BRIEF: Copy every line from the records that holds the word "true".

MATERIAL FOR THIS TASK:
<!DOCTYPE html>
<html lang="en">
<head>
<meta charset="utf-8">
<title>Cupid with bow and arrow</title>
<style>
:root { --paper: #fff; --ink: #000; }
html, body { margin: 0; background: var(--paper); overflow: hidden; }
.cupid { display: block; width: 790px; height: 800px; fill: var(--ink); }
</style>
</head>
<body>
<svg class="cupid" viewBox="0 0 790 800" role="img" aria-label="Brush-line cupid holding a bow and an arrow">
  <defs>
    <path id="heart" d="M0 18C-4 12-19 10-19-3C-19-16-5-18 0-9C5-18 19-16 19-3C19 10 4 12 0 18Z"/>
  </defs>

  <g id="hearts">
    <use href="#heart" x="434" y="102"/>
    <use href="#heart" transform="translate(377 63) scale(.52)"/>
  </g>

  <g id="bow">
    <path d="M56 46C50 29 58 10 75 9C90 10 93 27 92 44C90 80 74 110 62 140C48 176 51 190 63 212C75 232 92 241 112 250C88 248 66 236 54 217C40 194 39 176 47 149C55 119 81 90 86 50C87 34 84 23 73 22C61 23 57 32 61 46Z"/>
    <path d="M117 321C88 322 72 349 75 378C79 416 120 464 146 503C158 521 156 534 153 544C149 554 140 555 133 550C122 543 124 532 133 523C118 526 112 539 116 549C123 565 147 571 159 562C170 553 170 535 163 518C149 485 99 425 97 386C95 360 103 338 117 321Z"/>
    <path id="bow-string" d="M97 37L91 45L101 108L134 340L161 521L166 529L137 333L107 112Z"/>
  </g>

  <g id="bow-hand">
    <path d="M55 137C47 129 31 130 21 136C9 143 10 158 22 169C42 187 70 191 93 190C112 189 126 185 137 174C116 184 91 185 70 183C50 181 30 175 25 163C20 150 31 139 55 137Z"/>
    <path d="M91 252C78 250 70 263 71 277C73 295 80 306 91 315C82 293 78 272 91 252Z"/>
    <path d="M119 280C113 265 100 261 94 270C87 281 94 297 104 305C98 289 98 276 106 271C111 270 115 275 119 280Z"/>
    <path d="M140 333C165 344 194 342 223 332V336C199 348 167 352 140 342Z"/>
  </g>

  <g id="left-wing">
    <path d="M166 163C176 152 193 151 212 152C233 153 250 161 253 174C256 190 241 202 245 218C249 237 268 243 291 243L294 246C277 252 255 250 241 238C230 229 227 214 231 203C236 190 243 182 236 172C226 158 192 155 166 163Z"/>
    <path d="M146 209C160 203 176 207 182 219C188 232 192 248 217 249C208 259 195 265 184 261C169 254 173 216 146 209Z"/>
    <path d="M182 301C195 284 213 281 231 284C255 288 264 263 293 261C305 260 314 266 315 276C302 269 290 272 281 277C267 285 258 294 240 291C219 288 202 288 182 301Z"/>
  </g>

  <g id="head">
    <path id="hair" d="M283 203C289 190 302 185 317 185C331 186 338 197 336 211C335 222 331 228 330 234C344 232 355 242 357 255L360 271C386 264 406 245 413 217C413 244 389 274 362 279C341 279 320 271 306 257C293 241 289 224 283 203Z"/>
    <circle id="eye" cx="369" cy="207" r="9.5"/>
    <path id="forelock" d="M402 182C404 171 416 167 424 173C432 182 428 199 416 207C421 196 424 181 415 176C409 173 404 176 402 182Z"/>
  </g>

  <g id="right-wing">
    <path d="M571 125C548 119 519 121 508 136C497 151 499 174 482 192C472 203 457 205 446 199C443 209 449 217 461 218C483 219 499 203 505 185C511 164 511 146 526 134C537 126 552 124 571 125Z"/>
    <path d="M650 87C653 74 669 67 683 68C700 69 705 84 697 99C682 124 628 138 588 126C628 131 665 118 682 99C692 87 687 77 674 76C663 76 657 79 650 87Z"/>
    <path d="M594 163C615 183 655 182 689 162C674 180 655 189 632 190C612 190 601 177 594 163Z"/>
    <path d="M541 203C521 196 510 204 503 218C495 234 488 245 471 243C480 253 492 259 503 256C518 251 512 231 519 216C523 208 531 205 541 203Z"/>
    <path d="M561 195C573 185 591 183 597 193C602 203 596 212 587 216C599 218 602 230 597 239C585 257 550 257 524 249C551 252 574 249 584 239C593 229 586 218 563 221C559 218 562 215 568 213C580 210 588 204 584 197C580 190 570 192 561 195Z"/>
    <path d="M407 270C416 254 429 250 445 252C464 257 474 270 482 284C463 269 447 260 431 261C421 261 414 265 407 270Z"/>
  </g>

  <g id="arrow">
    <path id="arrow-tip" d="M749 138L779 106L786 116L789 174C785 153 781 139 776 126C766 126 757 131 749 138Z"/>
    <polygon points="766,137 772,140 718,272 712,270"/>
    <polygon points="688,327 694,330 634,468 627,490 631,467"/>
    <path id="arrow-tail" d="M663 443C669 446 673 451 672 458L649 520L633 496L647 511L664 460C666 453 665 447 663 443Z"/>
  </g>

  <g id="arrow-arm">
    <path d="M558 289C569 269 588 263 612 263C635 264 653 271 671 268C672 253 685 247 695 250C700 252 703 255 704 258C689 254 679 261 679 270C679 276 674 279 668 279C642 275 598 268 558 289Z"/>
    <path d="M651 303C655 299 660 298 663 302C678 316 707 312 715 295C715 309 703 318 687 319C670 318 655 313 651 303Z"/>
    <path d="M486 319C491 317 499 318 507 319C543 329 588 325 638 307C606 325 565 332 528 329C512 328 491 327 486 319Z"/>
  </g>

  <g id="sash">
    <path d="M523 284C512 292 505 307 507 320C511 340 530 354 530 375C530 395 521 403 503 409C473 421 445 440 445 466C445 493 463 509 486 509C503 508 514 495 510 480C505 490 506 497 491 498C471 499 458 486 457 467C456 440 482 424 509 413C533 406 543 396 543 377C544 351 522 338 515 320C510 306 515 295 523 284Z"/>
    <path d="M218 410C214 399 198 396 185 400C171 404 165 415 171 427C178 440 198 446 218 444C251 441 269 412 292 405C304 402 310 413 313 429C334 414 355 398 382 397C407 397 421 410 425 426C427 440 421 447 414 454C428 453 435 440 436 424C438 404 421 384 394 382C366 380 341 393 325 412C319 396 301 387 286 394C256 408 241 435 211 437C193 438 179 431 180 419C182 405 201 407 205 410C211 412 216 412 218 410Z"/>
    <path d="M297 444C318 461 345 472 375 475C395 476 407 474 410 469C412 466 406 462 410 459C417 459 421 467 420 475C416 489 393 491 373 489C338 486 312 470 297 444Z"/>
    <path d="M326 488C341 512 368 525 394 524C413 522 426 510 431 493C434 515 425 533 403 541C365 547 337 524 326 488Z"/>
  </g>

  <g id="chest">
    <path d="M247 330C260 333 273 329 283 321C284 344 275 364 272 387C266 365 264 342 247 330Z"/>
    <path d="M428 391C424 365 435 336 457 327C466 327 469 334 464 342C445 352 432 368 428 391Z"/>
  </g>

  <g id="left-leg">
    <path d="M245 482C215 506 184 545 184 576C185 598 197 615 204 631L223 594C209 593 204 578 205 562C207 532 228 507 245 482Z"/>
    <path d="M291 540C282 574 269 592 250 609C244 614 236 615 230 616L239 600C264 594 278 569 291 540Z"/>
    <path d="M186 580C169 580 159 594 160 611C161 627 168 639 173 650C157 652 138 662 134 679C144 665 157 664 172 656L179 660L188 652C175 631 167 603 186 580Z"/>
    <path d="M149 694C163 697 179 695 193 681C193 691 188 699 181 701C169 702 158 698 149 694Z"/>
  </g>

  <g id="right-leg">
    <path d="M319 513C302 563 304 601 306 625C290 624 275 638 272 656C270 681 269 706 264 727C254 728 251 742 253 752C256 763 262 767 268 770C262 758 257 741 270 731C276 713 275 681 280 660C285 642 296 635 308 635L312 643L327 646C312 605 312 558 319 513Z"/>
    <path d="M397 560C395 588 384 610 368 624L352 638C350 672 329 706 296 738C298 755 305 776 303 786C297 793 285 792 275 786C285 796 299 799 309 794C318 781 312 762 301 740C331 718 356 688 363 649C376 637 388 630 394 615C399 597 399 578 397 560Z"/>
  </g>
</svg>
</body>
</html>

--

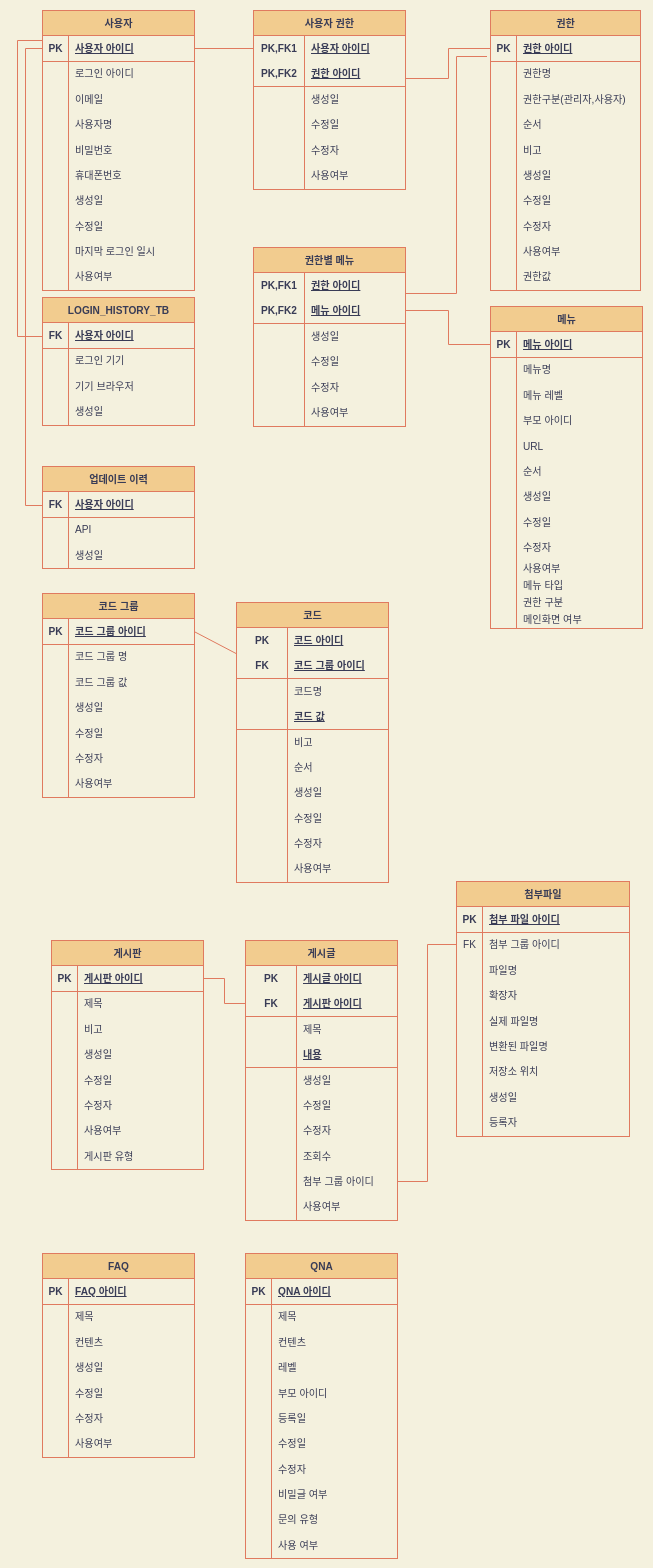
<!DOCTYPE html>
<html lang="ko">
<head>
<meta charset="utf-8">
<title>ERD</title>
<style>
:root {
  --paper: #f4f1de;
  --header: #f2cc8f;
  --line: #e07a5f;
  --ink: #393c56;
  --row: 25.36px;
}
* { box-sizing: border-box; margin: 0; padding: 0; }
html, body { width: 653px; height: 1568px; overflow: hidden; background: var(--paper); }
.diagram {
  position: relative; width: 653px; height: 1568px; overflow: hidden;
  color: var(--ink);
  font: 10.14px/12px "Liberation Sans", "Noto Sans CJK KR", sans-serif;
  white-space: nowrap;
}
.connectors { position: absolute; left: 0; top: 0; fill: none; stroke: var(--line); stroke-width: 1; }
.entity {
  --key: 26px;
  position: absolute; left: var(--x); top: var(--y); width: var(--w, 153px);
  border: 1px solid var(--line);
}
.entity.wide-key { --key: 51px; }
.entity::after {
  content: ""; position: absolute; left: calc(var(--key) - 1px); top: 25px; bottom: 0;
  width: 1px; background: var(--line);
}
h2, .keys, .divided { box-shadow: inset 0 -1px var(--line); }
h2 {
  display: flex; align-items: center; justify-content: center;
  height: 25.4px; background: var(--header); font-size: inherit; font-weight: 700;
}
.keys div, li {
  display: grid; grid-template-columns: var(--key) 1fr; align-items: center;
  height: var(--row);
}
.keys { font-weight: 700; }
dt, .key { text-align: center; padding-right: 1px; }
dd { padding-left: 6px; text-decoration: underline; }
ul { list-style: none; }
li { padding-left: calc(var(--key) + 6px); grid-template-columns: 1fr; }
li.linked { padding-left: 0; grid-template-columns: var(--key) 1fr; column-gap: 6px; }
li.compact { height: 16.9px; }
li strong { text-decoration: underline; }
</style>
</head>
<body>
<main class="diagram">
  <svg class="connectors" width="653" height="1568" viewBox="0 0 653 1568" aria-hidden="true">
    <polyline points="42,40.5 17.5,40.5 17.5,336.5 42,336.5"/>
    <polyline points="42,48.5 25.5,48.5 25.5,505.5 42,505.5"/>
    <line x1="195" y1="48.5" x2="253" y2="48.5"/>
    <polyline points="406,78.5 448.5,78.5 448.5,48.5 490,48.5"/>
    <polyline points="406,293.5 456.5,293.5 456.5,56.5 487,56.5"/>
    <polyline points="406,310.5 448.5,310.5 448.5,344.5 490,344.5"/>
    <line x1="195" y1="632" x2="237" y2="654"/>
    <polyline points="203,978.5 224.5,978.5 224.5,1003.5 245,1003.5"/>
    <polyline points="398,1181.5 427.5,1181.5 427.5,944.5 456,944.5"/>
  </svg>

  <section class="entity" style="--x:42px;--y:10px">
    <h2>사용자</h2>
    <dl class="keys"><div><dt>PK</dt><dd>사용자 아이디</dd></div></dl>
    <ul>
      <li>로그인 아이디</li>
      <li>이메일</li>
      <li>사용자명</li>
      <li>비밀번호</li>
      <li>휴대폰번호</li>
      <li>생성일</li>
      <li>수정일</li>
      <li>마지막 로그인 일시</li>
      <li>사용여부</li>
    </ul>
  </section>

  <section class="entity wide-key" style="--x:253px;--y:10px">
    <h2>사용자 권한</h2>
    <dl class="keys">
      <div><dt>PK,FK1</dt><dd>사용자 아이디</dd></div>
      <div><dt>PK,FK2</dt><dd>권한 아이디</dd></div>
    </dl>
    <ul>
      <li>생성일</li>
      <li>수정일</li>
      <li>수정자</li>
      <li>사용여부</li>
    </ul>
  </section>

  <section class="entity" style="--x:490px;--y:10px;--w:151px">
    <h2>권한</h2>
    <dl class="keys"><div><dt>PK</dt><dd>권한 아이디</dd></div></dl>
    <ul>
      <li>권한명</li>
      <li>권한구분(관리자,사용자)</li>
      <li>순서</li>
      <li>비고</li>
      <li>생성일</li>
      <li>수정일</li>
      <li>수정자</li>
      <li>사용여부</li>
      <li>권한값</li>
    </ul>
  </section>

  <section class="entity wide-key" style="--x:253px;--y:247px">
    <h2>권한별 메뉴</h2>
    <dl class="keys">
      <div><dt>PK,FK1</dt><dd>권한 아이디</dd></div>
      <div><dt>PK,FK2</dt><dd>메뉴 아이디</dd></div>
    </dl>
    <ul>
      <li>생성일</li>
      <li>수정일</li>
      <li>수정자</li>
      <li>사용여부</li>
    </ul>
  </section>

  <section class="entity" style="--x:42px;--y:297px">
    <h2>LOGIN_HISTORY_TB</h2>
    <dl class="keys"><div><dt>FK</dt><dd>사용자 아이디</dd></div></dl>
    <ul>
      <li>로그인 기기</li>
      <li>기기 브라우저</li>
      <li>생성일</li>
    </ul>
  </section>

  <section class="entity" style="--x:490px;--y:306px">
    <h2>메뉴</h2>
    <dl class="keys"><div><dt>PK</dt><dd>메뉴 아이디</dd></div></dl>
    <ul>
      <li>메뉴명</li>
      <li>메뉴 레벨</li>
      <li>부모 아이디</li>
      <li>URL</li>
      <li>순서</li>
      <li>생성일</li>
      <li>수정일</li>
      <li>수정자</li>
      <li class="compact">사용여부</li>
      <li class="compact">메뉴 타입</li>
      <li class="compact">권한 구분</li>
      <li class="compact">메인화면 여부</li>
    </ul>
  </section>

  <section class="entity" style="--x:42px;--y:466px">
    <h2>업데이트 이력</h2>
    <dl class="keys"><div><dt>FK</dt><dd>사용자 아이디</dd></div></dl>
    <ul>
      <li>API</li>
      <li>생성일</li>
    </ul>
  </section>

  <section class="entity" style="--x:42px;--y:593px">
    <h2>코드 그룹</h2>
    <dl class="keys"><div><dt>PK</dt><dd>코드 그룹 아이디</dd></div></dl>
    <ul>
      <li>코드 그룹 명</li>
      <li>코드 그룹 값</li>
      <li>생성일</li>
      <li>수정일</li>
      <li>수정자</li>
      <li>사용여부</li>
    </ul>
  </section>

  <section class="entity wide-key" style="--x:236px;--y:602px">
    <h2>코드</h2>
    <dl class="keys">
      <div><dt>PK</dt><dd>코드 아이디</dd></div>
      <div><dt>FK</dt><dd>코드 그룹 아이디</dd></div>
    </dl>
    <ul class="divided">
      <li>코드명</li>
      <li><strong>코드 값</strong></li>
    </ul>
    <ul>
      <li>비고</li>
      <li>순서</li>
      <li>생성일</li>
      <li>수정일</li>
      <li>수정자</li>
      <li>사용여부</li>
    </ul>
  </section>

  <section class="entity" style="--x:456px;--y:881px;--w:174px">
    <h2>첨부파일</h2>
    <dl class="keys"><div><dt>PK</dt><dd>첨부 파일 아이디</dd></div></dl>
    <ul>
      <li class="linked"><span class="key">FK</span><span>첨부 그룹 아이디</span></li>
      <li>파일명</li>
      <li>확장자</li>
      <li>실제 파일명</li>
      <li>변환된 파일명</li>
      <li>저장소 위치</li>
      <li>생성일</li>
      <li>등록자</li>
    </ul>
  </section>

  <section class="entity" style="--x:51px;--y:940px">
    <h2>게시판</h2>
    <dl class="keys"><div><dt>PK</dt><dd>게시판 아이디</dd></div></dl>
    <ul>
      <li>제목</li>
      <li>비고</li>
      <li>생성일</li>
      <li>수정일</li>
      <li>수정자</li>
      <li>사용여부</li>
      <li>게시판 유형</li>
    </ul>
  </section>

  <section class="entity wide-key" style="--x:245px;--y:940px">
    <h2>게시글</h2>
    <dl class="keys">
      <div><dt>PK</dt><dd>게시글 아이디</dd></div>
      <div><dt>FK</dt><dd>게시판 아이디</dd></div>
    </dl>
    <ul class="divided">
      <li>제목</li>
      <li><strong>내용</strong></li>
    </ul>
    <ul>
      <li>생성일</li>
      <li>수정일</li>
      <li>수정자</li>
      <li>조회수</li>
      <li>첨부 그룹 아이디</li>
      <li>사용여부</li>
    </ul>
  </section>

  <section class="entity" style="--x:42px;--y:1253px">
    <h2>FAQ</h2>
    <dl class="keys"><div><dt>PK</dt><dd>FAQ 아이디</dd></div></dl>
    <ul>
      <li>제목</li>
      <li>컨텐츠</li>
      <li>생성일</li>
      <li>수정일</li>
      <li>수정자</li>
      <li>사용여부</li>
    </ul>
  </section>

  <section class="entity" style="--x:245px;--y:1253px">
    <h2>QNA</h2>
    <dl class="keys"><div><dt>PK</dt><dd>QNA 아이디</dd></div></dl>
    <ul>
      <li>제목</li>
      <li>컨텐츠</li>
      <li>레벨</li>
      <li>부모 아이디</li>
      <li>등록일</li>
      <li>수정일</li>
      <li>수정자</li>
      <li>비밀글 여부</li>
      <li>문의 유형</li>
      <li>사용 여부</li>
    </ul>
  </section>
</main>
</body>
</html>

---

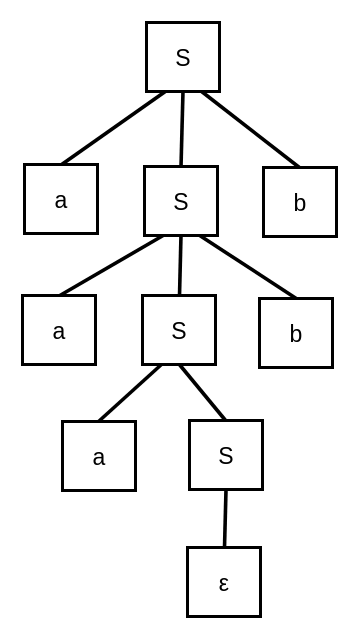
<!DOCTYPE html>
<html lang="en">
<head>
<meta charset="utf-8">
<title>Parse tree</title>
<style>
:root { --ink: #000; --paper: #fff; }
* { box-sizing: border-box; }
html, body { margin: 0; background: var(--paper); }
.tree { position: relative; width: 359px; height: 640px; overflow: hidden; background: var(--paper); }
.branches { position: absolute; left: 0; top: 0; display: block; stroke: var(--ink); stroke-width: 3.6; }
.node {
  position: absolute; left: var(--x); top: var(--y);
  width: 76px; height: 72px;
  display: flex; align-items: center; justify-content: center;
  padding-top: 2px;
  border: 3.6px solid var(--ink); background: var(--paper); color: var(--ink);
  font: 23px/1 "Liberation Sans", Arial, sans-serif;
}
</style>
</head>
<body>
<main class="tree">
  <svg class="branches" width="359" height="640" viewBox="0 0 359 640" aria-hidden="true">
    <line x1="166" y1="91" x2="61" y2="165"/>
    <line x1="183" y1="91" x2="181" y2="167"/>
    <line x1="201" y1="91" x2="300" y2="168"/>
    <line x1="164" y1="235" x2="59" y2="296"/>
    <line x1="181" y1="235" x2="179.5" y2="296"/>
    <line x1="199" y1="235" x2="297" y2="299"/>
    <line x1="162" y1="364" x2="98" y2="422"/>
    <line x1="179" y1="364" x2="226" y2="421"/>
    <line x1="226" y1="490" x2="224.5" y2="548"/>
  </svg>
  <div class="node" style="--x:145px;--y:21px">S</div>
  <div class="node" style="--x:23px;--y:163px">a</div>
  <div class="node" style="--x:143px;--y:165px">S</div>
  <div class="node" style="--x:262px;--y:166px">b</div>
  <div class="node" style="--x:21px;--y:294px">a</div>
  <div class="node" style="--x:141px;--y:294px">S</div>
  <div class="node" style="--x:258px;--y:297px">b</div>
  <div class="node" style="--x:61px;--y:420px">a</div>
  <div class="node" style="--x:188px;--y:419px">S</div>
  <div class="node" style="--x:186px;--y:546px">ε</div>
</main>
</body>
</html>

THE COMPLETED TASK:
  <svg class="connectors" width="653" height="1568" viewBox="0 0 653 1568" aria-hidden="true">
  <svg class="branches" width="359" height="640" viewBox="0 0 359 640" aria-hidden="true">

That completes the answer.